• **TASK TO COMPLETE**: In the material below, how many lines include the string "rect"? Answer with the number and nothing else.

• **SOURCE DATA**:
···

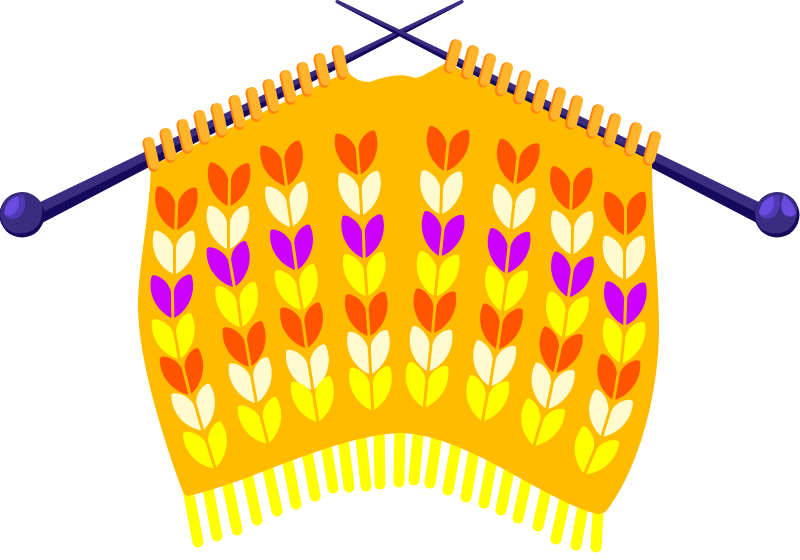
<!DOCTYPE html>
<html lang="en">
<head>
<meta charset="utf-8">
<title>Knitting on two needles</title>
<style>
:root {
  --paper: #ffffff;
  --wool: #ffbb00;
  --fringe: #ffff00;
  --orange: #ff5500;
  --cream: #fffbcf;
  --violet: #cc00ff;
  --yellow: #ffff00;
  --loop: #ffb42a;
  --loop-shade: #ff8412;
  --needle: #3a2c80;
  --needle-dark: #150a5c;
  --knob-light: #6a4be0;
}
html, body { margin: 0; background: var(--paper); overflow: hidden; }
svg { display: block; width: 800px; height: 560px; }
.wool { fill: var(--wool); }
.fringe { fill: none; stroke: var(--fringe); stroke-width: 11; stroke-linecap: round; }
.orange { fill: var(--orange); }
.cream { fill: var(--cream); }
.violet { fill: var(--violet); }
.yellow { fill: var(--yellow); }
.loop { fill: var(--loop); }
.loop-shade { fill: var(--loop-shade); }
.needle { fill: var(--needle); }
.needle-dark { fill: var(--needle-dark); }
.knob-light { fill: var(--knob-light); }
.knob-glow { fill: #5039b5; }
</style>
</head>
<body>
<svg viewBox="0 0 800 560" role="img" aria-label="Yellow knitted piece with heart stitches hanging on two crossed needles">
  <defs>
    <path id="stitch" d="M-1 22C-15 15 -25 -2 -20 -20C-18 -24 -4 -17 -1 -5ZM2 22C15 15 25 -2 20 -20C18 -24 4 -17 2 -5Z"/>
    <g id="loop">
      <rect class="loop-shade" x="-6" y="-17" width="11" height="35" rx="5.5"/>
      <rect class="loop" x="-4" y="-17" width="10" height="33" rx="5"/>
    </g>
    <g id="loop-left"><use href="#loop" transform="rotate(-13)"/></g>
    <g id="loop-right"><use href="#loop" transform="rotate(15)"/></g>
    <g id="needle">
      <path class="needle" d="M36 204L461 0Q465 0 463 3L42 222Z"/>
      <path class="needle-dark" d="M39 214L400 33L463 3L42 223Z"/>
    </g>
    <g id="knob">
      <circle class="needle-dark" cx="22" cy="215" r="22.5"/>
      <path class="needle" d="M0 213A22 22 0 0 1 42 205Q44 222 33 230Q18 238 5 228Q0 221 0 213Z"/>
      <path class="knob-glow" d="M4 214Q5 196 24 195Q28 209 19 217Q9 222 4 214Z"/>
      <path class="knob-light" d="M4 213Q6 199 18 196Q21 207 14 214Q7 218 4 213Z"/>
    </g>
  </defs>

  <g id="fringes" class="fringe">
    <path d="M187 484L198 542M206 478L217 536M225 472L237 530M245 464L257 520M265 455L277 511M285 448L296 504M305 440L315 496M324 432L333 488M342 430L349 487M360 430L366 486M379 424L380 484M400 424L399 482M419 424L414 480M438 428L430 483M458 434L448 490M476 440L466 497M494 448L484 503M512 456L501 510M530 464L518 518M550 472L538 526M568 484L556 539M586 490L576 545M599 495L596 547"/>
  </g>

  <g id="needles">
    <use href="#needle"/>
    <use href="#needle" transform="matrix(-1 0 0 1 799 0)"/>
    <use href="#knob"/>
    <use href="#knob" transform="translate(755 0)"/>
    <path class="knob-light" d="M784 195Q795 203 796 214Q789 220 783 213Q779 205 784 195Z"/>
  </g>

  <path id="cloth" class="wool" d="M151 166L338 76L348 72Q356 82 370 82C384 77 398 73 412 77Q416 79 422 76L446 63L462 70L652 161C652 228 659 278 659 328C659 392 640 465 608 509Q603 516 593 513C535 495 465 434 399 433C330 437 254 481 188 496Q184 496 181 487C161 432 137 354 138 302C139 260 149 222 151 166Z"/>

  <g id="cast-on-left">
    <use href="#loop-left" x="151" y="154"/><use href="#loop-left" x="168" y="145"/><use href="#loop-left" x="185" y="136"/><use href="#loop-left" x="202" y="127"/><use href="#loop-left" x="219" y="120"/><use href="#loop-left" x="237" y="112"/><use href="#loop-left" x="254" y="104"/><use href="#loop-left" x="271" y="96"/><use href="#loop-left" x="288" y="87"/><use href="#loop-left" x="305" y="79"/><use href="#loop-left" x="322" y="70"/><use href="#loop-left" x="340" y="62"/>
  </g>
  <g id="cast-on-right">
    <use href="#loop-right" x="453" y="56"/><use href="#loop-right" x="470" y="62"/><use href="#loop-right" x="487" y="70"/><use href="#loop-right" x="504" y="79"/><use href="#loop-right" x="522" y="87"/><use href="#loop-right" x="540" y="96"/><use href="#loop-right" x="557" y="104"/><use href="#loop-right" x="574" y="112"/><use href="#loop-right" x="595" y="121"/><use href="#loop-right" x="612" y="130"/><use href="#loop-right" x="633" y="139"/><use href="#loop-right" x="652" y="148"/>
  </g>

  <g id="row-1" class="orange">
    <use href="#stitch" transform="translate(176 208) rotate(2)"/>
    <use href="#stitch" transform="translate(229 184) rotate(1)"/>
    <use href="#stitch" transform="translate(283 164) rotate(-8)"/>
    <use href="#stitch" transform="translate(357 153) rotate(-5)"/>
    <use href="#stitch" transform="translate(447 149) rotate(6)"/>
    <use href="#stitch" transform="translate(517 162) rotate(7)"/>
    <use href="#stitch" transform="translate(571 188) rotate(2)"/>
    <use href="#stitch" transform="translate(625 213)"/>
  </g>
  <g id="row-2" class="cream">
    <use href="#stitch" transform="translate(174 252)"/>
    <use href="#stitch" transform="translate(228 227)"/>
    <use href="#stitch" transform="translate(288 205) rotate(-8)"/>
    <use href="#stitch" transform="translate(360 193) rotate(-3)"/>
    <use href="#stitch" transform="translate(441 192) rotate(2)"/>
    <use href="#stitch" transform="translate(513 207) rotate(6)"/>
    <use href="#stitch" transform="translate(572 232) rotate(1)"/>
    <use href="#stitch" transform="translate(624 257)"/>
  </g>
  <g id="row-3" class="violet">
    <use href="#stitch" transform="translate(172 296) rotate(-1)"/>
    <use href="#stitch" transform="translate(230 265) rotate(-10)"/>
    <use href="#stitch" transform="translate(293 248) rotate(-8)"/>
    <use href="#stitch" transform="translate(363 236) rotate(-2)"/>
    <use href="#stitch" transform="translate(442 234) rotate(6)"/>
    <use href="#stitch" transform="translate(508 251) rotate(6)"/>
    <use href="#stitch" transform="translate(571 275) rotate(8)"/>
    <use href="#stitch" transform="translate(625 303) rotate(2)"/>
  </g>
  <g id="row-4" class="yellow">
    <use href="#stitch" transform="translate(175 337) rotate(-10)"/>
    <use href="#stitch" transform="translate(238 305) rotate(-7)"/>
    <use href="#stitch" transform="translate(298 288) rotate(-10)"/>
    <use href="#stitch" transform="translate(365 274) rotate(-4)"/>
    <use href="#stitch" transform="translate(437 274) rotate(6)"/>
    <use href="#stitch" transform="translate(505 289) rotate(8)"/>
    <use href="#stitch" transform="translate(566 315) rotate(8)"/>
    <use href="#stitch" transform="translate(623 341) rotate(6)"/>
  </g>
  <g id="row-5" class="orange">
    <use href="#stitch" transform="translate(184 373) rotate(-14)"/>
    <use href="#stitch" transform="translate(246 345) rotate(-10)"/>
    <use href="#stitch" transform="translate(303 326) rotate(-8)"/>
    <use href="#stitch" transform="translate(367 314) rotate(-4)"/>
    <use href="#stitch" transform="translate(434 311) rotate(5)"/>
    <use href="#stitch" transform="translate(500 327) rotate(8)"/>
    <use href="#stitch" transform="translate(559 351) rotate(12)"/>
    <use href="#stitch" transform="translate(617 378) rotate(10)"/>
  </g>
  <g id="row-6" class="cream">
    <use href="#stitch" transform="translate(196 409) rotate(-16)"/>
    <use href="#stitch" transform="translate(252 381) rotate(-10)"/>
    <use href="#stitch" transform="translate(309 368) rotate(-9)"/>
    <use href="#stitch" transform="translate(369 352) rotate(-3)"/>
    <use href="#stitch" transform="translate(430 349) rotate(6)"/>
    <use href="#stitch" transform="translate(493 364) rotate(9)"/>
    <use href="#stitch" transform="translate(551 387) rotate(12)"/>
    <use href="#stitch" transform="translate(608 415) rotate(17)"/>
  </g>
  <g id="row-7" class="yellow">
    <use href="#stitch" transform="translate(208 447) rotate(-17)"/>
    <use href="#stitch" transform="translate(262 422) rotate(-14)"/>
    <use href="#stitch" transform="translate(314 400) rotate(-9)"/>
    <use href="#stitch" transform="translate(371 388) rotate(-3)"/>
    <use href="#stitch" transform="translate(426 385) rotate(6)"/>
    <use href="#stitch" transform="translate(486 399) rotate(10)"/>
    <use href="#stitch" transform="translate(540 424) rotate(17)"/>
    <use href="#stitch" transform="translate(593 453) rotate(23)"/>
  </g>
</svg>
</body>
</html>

···

• **COMPLETED TASK**: 2